You may read for yourselves how I have presented these matters, how the metamorphosis of plants and animals, the archetypal plant and animal, took form during his journey in Italy; how upon his return he tackled the problem of the theory of colors, something that is scarcely understood at all at present; how he took hold of still other things. You will then see that his living penetration into a comprehensive view of nature is intimately bound up with his rebirth. To be sure, he did relate to Faust what he had arrived at in the course of his own life, not, however, as a minor, but as a major poet would do this. Faust experiences the Gretchen tragedy. In the midst of it, we are suddenly faced with Faust's view of nature, which admittedly is closely related with Goethe's. It is expressed in the following words of Faust:
Exalted spirit, all you gave me, all
That I have asked.

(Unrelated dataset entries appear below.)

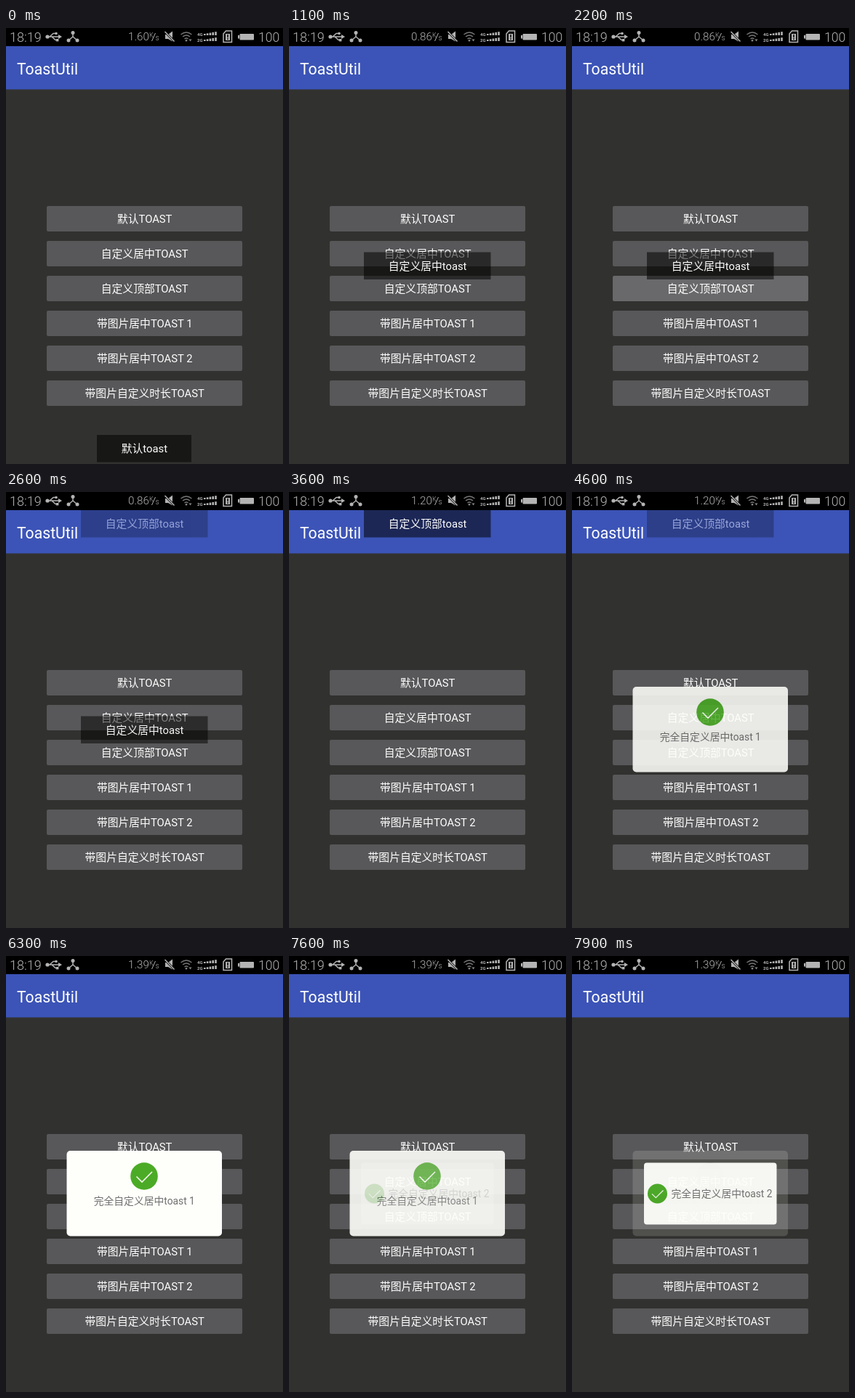
An HTML page for the animation above (8000 ms loop, 381 by 600 pixels).

```html
<!DOCTYPE html>
<html lang="zh-CN">
<head>
<meta charset="utf-8">
<style>
  html, body { margin: 0; width: 100%; height: 100%; overflow: hidden; background: #31312f; }
  svg { display: block; width: 100vw; height: 100vh; }
  text { font-family: Roboto, "Noto Sans CJK SC", "Noto Sans CJK", sans-serif; font-size: 14.8px; fill: #fff; }
  .mid { text-anchor: middle; }
  .status text { fill: #b4b4b4; font-weight: 300; }
  .status .tiny { font-size: 6px; font-weight: 700; }
  .line { fill: none; stroke: #b4b4b4; stroke-width: 1.5; }
  .card text { font-size: 13.8px; fill: #707070; }
  .card rect { fill: #fefefa; }
  .card circle { fill: #4bab26; }
  .card path { fill: none; stroke: #f4fbef; }
</style>
</head>
<body>
<svg viewBox="0 0 381 600">
  <rect width="381" height="600" fill="#31312f"/>
  <rect width="381" height="25"/>
  <rect y="25" width="381" height="59.5" fill="#3c54b7"/>
  <text x="15" y="63.5" style="font-size:21.2px">ToastUtil</text>

  <g class="status" fill="#b4b4b4">
    <text x="5" y="18.5" style="font-size:18px">18:19</text>
    <g id="usb">
      <path class="line" d="M57 12H72M60 12L65 7.5H68M63 12L68 16.5H70"/>
      <circle cx="57" cy="12" r="2.6"/><path d="M72 9L77 12L72 15Z"/>
      <circle cx="69" cy="7.5" r="1.8"/><rect x="69" y="15" width="3.4" height="3.4"/>
    </g>
    <path class="line" d="M92 6V12L86 17M92 12L98 17"/>
    <circle cx="92" cy="6.5" r="2.5"/><circle cx="86" cy="17" r="2.5"/><circle cx="98" cy="17" r="2.5"/>
    <text id="speed" x="168" y="17.3" style="font-size:15.2px"></text>
    <text x="197" y="13" style="font-size:9px">K</text>
    <path class="line" stroke-width="1" d="M200.5 18L205.5 7" style="stroke-width:1"/>
    <text x="205.5" y="17" style="font-size:10px">s</text>
    <path d="M219 9H223L229 4.5V18.5L223 15H219Z"/>
    <path d="M218 4.5L232 19" stroke="#000" stroke-width="3"/>
    <path class="line" d="M218.5 5L231.5 18.5"/>
    <path class="line" style="stroke:#777;stroke-width:1.3" d="M240.5 9Q248 3 255.5 9M243 12Q248 8 253 12M245.5 15Q248 13 250.5 15"/>
    <circle cx="248" cy="17.3" r="1.3" fill="#888"/>
    <path d="M251.5 15.5H255.5L253.5 18.5Z" fill="#888"/>
    <text class="tiny" x="263" y="10.5">4G</text>
    <text class="tiny" x="263" y="18.5">2G</text>
    <g id="bars"></g>
    <path class="line" d="M299 8L302.5 4H310.5V19.5H299Z"/>
    <path d="M302 8H308V17H302Z"/>
    <path d="M305 9V13.3M305 14.3V16" stroke="#000" stroke-width="1.5"/>
    <rect x="321.5" y="8" width="19.5" height="8.5" rx="1"/>
    <rect x="319" y="10" width="2" height="4.5"/>
    <text x="347" y="18.5" style="font-size:17.6px">100</text>
  </g>

  <g id="buttons"></g>
  <rect id="press" x="56" y="341" width="269" height="35" rx="2" fill="#fff"/>
  <g id="toasts"></g>

  <g id="card1" class="card">
    <rect x="83.5" y="268" width="213.5" height="117.5" rx="5"/>
    <circle cx="190" cy="303" r="18.8"/>
    <path stroke-width="1.6" d="M179.5 303.5L187 311L201 297"/>
    <text class="mid" x="190.3" y="342">完全自定义居中toast 1</text>
  </g>
  <g id="card2" class="card">
    <rect x="99" y="284.5" width="182.5" height="85" rx="4"/>
    <circle cx="117.5" cy="327" r="13.5"/>
    <path stroke-width="1.2" d="M110 327.3L115.3 332.7L125.5 322.5"/>
    <text class="mid" x="206" y="332">完全自定义居中toast 2</text>
  </g>
</svg>
<script>
const LOOP = 8000, STEP = 100, FADE = 400;
const $ = id => document.getElementById(id);

$("bars").innerHTML = [10, 18].map(base =>
  [0, 1, 2, 3, 4].map(i =>
    `<rect x="${272 + i * 3.8}" y="${base - 2 - i * 0.7}" width="2.6" height="${2 + i * 0.7}"/>`
  ).join("")).join("");

$("buttons").innerHTML = ["默认TOAST", "自定义居中TOAST", "自定义顶部TOAST",
  "带图片居中TOAST 1", "带图片居中TOAST 2", "带图片自定义时长TOAST"].map((label, i) => `
  <rect x="56" y="${245 + i * 48}" width="269" height="35" rx="2" fill="#58585a"/>
  <text class="mid" x="190.7" y="${268.3 + i * 48}">${label}</text>`).join("");

const toast = (id, label, x, y, width) => `<g id="${id}">
  <rect x="${x}" y="${y}" width="${width}" height="37.5" fill="#000" fill-opacity=".53"/>
  <text class="mid" x="${x + width / 2 + 0.4}" y="${y + 24.3}">${label}</text></g>`;
$("toasts").innerHTML =
  toast("standard", "默认toast", 125, 560, 130) +
  toast("center", "自定义居中toast", 103, 308.5, 174.5) +
  toast("top", "自定义顶部toast", 103, 25, 174.5);

// id: [fade-in start, fade-out start]
const popups = {
  standard: [-1000, 660],
  center: [660, 2580],
  top: [2420, 4390],
  card1: [4250, 7560],
  card2: [7520, 9000]
};
const speeds = [[6300, "1.39"], [3600, "1.20"], [900, "0.86"], [0, "1.60"]];

const ramp = (t, start, length = FADE) => Math.min(1, Math.max(0, (t - start) / length));

function draw(now) {
  const t = Math.floor(now % LOOP / STEP) * STEP;
  for (const [id, [enter, leave]] of Object.entries(popups))
    $(id).setAttribute("opacity", ramp(t, enter) * (1 - ramp(t, leave)));
  $("press").setAttribute("opacity", t < 2200 ? 0 : 0.1 * (1 - ramp(t, 2300, 300)));
  $("speed").textContent = speeds.find(([from]) => t >= from)[1];
}

let origin;
function tick(now) {
  origin ??= now;
  draw(now - origin);
  requestAnimationFrame(tick);
}
draw(0);
requestAnimationFrame(tick);
</script>
</body>
</html>
```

And it was not in vain
That amid flames you turned your face toward me.
You gave me royal nature as my own dominion,
Strength to experience her, enjoy her. Not

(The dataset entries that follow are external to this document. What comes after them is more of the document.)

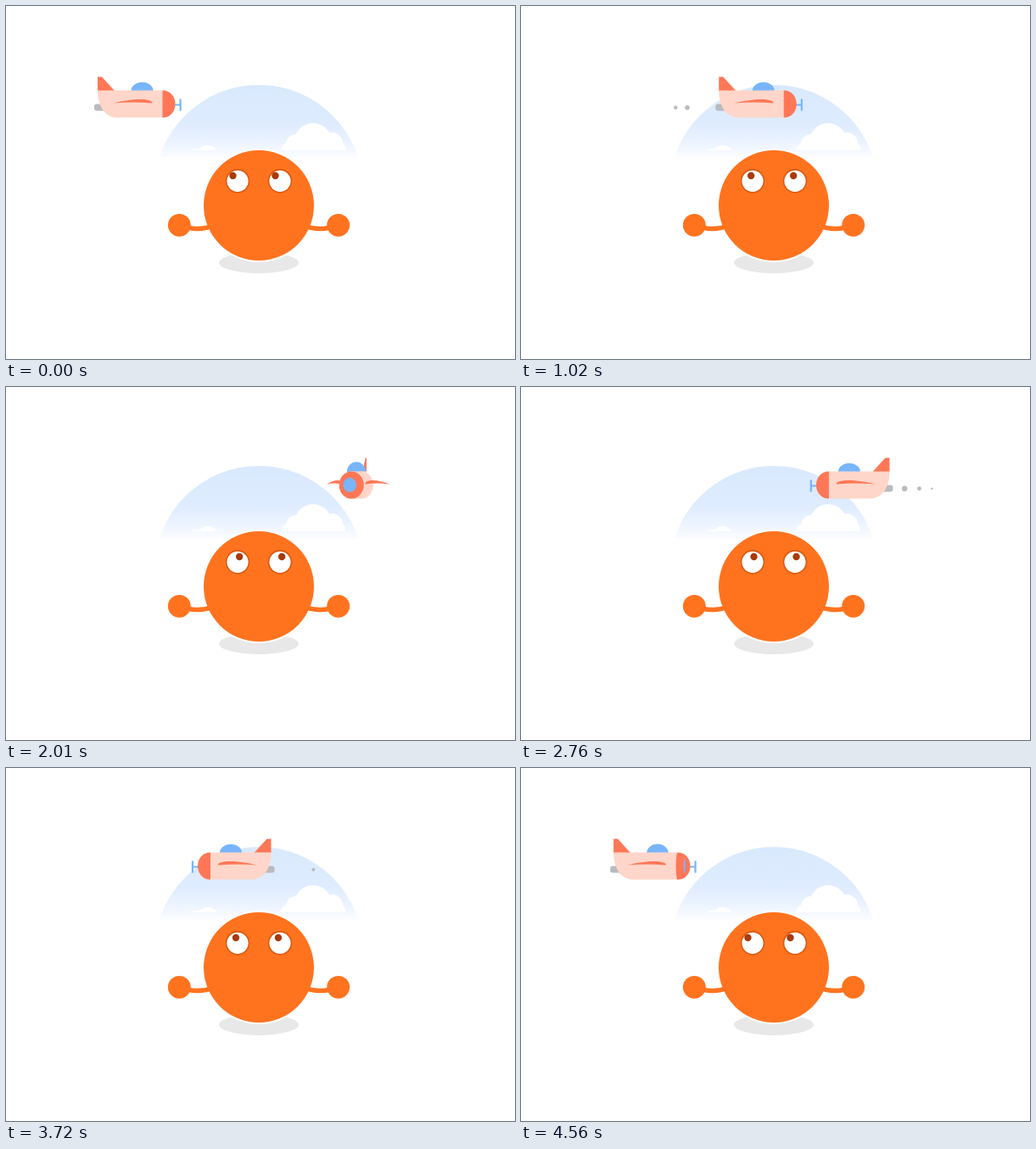
An HTML page with a canvas for the animation above (4.59 s loop, 600 by 416 pixels).

```html
<!DOCTYPE html>
<html lang="en">
<head>
<meta charset="utf-8">
<title>Plane watcher</title>
<style>
  html, body { margin: 0; width: 100%; height: 100%; overflow: hidden; background: #fff; }
  canvas { display: block; width: 600px; height: 416px; }
</style>
</head>
<body>
<canvas id="stage" width="600" height="416"></canvas>
<script>
const ctx = document.getElementById('stage').getContext('2d');
const LOOP = 4590, HALF = LOOP / 2, TURN = 1620, STEP = 30;
const BALL = '#ff731f', CORAL = '#ff7757', PINK = '#ffd6c9', BLUE = '#78b5fd', GREY = '#b9bbbe';

// One flight per direction; the second is the mirror of the first.
// Puffs are [time of release, radius].
const flights = [
  { start: 184.5, speed: 0.1228, tail: 76.5,
    puffs: [[40, 1.6], [125, 2.3], [245, 3], [613, 3.7], [725, 2.7], [1130, 2.5], [1260, 3]] },
  { start: 178, speed: 0.127, tail: 71.5,
    puffs: [[80, 1.6], [197, 2.4], [333, 3.2], [640, 3], [760, 2.4], [1040, 2.6]] }
];

const mix = (a, b, k) => a + (b - a) * k;
const smooth = k => k * k * (3 - 2 * k);

function fill(color, draw) {
  ctx.fillStyle = color;
  ctx.beginPath();
  draw();
  ctx.fill();
}
function oval(x, y, rx, ry = rx) {
  ctx.moveTo(x + rx, y);
  ctx.ellipse(x, y, rx, ry, 0, 0, Math.PI * 2);
}

function pose(flight, next, t) {
  const nose = u => flight.start + flight.speed * u;
  if (t < TURN) return { x: nose(t), angle: 0, tail: flight.tail };
  const k = (t - TURN) / (HALF - TURN);
  return {
    x: mix(nose(TURN), 600 - next.start, smooth(k)),
    angle: Math.PI * k,
    tail: mix(flight.tail, next.tail, k)
  };
}

function drawSky() {
  const g = ctx.createLinearGradient(0, 93, 0, 179);
  g.addColorStop(0, '#d9e9fd');
  g.addColorStop(0.55, '#dfecff');
  g.addColorStop(0.78, '#ebf3ff');
  g.addColorStop(1, '#fcfdff');
  ctx.save();
  ctx.beginPath();
  ctx.rect(170, 90, 260, 89);
  ctx.clip();
  fill(g, () => oval(298, 216, 123));
  ctx.restore();

  ctx.save();
  ctx.beginPath();
  ctx.rect(200, 130, 220, 40);
  ctx.clip();
  fill('#fff', () => {
    oval(362, 160, 22);
    oval(342, 163, 12);
    oval(333, 170, 9);
    oval(384, 162, 13);
    oval(391, 168, 9);
    oval(238, 177, 13);
    oval(225, 179, 11);
  });
  ctx.restore();
}

function drawBall(look) {
  fill('#e8e8e8', () => oval(298, 302.5, 47, 12.5));
  fill('#fff', () => oval(298, 235, 67));
  ctx.strokeStyle = BALL;
  ctx.lineWidth = 5.5;
  for (const side of [-1, 1]) {
    ctx.beginPath();
    ctx.moveTo(298 + side * 84, 261);
    ctx.quadraticCurveTo(298 + side * 69, 265, 298 + side * 54, 259);
    ctx.stroke();
    fill(BALL, () => oval(298 + side * 93.7, 258.3, 13.4));
  }
  fill(BALL, () => oval(298, 235, 65));
  for (const x of [0, 50]) {
    fill('#d9590f', () => oval(273 + x, 206.3, 14.2));
    fill('#fff', () => oval(273 + x, 206.3, 12.6));
    fill('#a93a0c', () => oval(look + x, 200, 4.2));
  }
}

function drawPuffs(flight, t) {
  for (const [at, r] of flight.puffs) {
    const age = t - at;
    if (age < 60 || age > 480) continue;
    const size = r * Math.min(1, (480 - age) / 120);
    const x = flight.start + flight.speed * at - flight.tail - 1;
    fill(GREY, () => oval(x, 119.7, size));
  }
}

// Lateral points move with s, points along the fuselage with c.
function drawPlane({ x, angle, tail }) {
  const c = Math.cos(angle), s = Math.sin(angle);
  const shift = (76.5 - tail) * 0.65;

  const wing = side => {
    const root = (shift - 12) * c + side * 14 * s;
    const tip = (shift - 58 + 23 * s) * c + side * 38 * s;
    fill(CORAL, () => {
      ctx.moveTo(root, -1);
      ctx.bezierCurveTo(root, -7, mix(root, tip, 0.5), -7, tip, -1);
      ctx.quadraticCurveTo(mix(root, tip, 0.5), -3, root, -1);
    });
  };
  const along = draw => {
    ctx.save();
    ctx.scale(c, 1);
    draw();
    ctx.restore();
  };
  const front = c > 0 ? -1 : 1;

  ctx.save();
  ctx.translate(x, 115.6);
  wing(-front);
  along(() => {
    fill(GREY, () => ctx.roundRect(-tail - 4, 0, 14, 8, 3));
    fill(CORAL, () => {
      ctx.moveTo(-tail, -32);
      ctx.lineTo(5 - tail, -32);
      ctx.lineTo(20.5 - tail, -15);
      ctx.lineTo(-tail, -15);
    });
  });
  fill(BLUE, () => ctx.ellipse(-24 * c, -15.5, 13 - 2 * s, 10.3 + 1.5 * s, 0, Math.PI, 0));
  fill(PINK, () => {
    oval(-50 * c, 0, 14 * s, 16);
    oval(0, 0, 14 * s, 16);
  });
  along(() => fill(PINK, () => {
    ctx.moveTo(-tail, -16);
    ctx.lineTo(0.5, -16);
    ctx.lineTo(0.5, 16);
    ctx.lineTo(22 - tail, 16);
    ctx.bezierCurveTo(8 - tail, 15, -tail, 2, -tail, -16);
  }));
  wing(front);

  along(() => {
    fill(BLUE, () => {
      ctx.rect(13, 0, 8, 2);
      ctx.rect(20, -6, 2.2, 14);
    });
    fill(CORAL, () => {
      ctx.moveTo(0, -16);
      ctx.bezierCurveTo(20, -16, 20, 16, 0, 16);
    });
  });
  if (s > 0.02) {
    fill(CORAL, () => oval(0, 0, 15 * s, 16));
    fill(BLUE, () => oval(8 * c, 0, 8 * s, 8.5));
  }
  ctx.restore();
  return x - 31 * c;
}

function frame(now) {
  const t = Math.floor(now % LOOP / STEP) * STEP;
  const back = t >= HALF ? 1 : 0;
  const u = t - back * HALF;
  const flight = flights[back], other = flights[1 - back];

  ctx.clearRect(0, 0, 600, 416);
  drawSky();
  ctx.save();
  if (back) {
    ctx.translate(600, 0);
    ctx.scale(-1, 1);
  }
  drawPuffs(flight, u);
  const mid = drawPlane(pose(flight, other, u));
  ctx.restore();

  const planeX = back ? 600 - mid : mid;
  drawBall(267.5 + (planeX - 155) * 0.0295);
  requestAnimationFrame(frame);
}
requestAnimationFrame(frame);
</script>
</body>
</html>
```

The cold amazement of a visit only
You granted me, but let me penetrate
Into her heart as into a close friend's.
You lead the hosts of all that is alive
Before my eyes, teach me to know my brothers
In quiet bushes and in air and water.
And when the storm roars in the wood and creaks,
The giant fir tree, falling, hits and smashes
The neighbor branches and the neighbor trunks,
And from its hollow thud the mountain thunders,
Then you lead me to this safe cave and show
Me to myself, and all the most profound
And secret wonders of my breast are opened. 58 Faust, Part I, “Wood and Cave,“ lines 3217–3234. The translation is by Walter Kaufmann.
A great world conception, ascribed by Goethe to Faust! Only during the journey to Italy had Goethe acquired it with such penetration of soul. The scene beginning, “Spirit sublime, thou gavest me, gavest me all,” was also written in Rome, not earlier. These two scenes — the rejuvenation scene in The Witch's Kitchen, and the scene, Forest and Cave, were the portions that were written in Rome.
Here you see a real rhythm in Goethe's life that reveals an inner impulse just as the rhythm of waking and sleeping reveals an inner impulse in the human being. In a life such as Goethe's we can study certain laws in an especially clear light, but we shall also learn that the laws we discover in great personalities may become important for the life of every individual human being. In the last analysis, the laws working in an eminent human being apply to all individuals. Tomorrow we will continue to speak of the relationships of life as they may be grasped from this point of view.